Search the material for the word "lines" and copy each line that holds it.

==== Supplied material ====

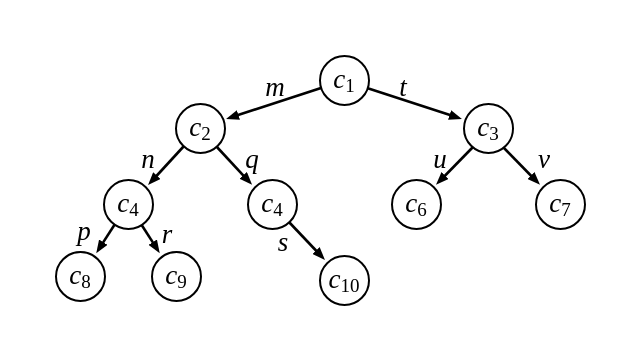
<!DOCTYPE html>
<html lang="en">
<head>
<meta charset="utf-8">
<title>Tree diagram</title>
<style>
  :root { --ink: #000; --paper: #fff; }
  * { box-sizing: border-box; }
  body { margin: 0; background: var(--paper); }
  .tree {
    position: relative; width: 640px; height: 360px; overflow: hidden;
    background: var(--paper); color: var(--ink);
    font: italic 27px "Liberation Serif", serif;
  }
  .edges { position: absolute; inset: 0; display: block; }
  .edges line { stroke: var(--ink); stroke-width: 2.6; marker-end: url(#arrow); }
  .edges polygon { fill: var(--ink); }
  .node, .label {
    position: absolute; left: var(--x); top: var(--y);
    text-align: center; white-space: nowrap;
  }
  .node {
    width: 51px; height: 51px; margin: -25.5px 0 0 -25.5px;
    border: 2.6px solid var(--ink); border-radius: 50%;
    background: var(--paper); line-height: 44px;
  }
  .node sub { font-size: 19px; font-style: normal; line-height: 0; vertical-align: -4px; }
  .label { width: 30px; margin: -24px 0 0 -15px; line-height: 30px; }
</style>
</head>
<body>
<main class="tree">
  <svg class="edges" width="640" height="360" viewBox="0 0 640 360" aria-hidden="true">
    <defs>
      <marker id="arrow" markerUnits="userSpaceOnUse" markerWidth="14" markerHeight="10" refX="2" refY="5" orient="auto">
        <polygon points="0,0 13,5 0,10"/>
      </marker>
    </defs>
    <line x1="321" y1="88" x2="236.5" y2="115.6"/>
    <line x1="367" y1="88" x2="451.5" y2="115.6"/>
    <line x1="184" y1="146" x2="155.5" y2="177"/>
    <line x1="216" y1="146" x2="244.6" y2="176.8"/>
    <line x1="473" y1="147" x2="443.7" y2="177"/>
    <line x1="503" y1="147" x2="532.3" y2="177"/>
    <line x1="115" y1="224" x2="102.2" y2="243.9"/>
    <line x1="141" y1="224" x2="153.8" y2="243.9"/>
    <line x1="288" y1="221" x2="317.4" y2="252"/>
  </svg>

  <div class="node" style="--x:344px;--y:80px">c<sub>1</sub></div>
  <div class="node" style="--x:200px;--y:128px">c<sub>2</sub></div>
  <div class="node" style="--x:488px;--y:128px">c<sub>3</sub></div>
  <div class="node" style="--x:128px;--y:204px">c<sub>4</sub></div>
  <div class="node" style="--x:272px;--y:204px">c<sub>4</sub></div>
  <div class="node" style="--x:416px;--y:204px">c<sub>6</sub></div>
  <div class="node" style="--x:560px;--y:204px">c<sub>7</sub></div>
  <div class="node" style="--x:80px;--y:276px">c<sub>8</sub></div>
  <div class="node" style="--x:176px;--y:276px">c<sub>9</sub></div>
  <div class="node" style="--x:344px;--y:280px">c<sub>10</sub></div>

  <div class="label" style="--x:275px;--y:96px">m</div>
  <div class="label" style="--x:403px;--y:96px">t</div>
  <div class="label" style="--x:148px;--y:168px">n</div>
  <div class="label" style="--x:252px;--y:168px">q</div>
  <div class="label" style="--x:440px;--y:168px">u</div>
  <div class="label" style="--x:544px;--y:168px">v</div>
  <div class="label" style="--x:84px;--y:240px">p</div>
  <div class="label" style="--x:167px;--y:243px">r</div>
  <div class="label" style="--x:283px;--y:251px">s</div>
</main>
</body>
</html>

====
==== Supplied material ====

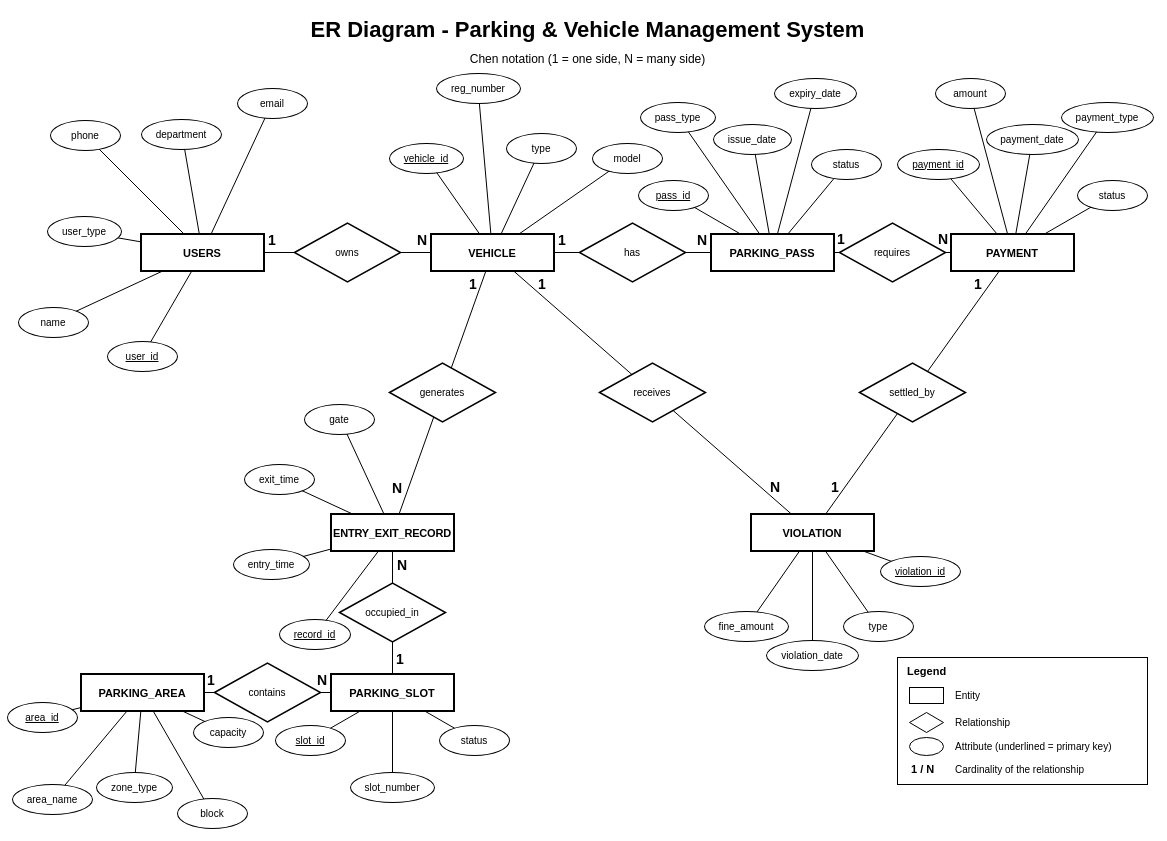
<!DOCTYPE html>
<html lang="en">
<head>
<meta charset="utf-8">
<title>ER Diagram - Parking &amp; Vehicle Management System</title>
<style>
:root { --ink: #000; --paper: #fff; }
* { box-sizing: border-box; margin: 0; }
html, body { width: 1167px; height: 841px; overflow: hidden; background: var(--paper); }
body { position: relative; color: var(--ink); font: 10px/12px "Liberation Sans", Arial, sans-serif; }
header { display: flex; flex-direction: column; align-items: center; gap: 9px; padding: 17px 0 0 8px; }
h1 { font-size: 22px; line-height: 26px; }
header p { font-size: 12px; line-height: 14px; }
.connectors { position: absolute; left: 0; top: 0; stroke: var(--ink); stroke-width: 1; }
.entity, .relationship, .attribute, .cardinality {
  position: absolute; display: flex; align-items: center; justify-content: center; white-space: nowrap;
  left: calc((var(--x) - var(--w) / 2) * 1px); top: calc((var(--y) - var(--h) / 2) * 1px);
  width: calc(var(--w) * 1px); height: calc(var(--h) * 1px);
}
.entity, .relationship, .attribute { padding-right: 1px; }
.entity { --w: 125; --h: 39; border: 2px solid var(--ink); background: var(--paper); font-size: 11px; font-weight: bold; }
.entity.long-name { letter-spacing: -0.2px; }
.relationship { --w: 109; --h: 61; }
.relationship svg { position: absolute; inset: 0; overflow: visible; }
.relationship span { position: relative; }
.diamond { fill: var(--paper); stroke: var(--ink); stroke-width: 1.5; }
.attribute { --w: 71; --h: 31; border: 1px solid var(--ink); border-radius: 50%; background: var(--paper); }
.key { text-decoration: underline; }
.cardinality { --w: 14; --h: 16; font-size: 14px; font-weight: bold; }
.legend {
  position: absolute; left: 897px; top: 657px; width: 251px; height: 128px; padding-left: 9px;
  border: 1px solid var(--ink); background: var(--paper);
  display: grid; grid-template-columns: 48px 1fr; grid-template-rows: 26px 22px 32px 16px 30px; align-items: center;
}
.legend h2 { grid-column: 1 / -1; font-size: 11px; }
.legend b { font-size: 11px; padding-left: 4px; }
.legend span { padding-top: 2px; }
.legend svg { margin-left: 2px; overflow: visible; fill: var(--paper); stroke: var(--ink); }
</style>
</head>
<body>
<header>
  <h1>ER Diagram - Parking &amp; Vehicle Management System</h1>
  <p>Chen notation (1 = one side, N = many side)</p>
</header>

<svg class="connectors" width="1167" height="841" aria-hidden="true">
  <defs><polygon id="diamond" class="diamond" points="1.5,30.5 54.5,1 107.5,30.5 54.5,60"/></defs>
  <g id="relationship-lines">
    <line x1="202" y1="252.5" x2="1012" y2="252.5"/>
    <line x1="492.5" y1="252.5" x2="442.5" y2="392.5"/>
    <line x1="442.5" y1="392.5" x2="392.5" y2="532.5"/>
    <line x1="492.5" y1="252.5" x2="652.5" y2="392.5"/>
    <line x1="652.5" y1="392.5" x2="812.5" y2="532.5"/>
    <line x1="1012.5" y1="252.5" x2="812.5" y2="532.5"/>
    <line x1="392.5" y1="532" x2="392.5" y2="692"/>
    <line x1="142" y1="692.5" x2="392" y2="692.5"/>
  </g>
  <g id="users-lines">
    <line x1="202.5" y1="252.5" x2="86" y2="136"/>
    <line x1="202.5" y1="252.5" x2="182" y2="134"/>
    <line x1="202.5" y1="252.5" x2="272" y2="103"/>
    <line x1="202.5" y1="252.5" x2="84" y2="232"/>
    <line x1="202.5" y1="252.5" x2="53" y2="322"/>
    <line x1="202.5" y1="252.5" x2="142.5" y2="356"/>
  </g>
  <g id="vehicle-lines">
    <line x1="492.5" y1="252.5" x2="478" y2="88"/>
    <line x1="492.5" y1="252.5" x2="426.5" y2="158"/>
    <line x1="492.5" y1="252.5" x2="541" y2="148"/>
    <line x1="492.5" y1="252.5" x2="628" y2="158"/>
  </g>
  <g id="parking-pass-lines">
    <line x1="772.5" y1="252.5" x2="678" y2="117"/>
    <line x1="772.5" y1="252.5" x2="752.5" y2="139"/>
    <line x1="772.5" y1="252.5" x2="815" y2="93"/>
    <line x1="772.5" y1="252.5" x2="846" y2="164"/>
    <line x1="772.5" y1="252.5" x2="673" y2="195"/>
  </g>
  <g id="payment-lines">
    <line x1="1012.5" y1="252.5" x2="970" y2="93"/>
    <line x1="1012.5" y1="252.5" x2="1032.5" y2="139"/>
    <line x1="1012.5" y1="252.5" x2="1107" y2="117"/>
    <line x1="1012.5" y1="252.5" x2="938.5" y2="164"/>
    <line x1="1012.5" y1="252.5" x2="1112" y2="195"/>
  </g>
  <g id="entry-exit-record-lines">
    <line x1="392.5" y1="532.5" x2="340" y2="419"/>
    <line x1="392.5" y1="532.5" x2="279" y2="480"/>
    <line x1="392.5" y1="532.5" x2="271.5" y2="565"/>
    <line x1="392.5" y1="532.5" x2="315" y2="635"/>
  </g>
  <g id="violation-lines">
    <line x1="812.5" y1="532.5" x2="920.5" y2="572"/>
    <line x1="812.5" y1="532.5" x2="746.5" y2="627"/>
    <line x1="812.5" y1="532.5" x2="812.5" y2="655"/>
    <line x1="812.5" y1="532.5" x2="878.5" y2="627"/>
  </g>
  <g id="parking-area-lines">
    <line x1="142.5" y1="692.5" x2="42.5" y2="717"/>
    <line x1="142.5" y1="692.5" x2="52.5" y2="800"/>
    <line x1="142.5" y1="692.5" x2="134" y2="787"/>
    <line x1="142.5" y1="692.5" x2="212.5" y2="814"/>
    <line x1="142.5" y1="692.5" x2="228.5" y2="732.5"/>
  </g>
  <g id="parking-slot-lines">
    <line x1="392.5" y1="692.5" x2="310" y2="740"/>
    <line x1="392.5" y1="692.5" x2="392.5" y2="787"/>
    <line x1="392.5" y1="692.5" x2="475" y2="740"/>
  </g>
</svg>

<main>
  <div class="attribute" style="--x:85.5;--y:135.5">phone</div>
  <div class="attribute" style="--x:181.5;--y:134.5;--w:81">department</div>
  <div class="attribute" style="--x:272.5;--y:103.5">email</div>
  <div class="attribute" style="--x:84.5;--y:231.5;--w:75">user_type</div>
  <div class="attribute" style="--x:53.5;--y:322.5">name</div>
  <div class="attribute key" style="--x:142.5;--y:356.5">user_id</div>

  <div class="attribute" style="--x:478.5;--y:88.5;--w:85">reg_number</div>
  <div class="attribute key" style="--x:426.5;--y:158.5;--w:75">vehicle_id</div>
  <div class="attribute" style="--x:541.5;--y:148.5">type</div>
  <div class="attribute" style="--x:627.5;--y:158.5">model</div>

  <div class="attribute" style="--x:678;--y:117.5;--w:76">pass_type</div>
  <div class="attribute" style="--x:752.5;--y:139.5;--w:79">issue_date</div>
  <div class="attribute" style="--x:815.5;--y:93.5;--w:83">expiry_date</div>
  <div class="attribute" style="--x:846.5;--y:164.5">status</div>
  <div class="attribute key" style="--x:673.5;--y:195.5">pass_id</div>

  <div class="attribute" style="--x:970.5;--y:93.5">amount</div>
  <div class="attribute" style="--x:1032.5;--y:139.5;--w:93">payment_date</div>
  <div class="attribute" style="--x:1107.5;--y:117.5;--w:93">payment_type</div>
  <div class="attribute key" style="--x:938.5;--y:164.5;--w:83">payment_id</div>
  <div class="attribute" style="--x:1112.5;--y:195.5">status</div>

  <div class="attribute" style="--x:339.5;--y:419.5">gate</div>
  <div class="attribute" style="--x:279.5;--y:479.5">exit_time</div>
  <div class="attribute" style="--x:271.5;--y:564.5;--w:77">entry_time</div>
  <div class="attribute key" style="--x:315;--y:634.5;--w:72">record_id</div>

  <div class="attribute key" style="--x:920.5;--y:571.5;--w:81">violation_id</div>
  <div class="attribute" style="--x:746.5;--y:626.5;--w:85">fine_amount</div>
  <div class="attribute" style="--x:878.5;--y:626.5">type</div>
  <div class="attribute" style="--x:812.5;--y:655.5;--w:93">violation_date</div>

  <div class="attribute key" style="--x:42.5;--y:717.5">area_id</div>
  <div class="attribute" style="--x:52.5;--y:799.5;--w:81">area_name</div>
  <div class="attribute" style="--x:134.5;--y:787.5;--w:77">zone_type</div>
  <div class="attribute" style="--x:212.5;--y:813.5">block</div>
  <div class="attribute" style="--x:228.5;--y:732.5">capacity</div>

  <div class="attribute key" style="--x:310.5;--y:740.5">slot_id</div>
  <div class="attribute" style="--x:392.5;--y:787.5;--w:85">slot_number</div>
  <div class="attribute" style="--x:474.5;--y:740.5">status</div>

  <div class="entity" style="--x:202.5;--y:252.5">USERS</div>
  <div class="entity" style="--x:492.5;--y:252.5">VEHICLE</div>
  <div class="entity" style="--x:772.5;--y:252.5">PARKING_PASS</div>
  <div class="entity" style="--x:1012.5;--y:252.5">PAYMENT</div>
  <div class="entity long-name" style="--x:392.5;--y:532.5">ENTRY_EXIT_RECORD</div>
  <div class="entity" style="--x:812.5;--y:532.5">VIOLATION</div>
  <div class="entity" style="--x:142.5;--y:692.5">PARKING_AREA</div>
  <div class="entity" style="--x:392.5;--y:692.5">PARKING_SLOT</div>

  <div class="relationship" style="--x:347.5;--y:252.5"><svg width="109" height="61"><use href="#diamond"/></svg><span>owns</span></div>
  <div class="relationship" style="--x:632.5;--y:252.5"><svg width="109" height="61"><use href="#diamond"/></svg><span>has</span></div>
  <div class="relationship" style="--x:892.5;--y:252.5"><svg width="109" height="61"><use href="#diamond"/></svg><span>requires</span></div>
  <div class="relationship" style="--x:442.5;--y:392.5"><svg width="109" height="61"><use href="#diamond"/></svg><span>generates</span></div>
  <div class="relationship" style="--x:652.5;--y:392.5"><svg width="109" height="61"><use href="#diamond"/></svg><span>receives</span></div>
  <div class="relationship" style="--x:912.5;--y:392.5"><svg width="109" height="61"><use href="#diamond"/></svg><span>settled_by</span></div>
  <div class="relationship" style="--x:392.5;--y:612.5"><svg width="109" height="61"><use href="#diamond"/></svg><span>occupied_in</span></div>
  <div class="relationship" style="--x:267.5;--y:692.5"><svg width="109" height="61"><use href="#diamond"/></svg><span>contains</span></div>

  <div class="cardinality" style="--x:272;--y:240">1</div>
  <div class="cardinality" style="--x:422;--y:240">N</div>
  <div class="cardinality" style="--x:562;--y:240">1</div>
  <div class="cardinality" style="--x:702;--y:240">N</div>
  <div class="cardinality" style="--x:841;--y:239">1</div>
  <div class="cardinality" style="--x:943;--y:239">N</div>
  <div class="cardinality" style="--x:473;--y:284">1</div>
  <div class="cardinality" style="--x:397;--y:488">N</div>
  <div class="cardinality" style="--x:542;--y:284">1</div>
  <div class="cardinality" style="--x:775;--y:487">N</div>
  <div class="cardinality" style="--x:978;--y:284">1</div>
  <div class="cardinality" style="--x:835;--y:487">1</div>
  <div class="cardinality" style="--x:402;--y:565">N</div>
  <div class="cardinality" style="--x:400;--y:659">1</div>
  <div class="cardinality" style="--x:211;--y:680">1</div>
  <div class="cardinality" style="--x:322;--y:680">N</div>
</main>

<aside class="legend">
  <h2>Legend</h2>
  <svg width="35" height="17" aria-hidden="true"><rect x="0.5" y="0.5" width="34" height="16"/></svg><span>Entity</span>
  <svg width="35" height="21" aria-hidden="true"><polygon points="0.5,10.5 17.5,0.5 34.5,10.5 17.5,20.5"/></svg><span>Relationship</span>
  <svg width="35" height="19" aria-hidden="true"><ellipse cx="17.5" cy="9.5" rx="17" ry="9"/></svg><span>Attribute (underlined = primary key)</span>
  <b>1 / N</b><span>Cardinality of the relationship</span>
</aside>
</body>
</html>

====

Problem solution —
  <g id="relationship-lines">
  <g id="users-lines">
  <g id="vehicle-lines">
  <g id="parking-pass-lines">
  <g id="payment-lines">
  <g id="entry-exit-record-lines">
  <g id="violation-lines">
  <g id="parking-area-lines">
  <g id="parking-slot-lines">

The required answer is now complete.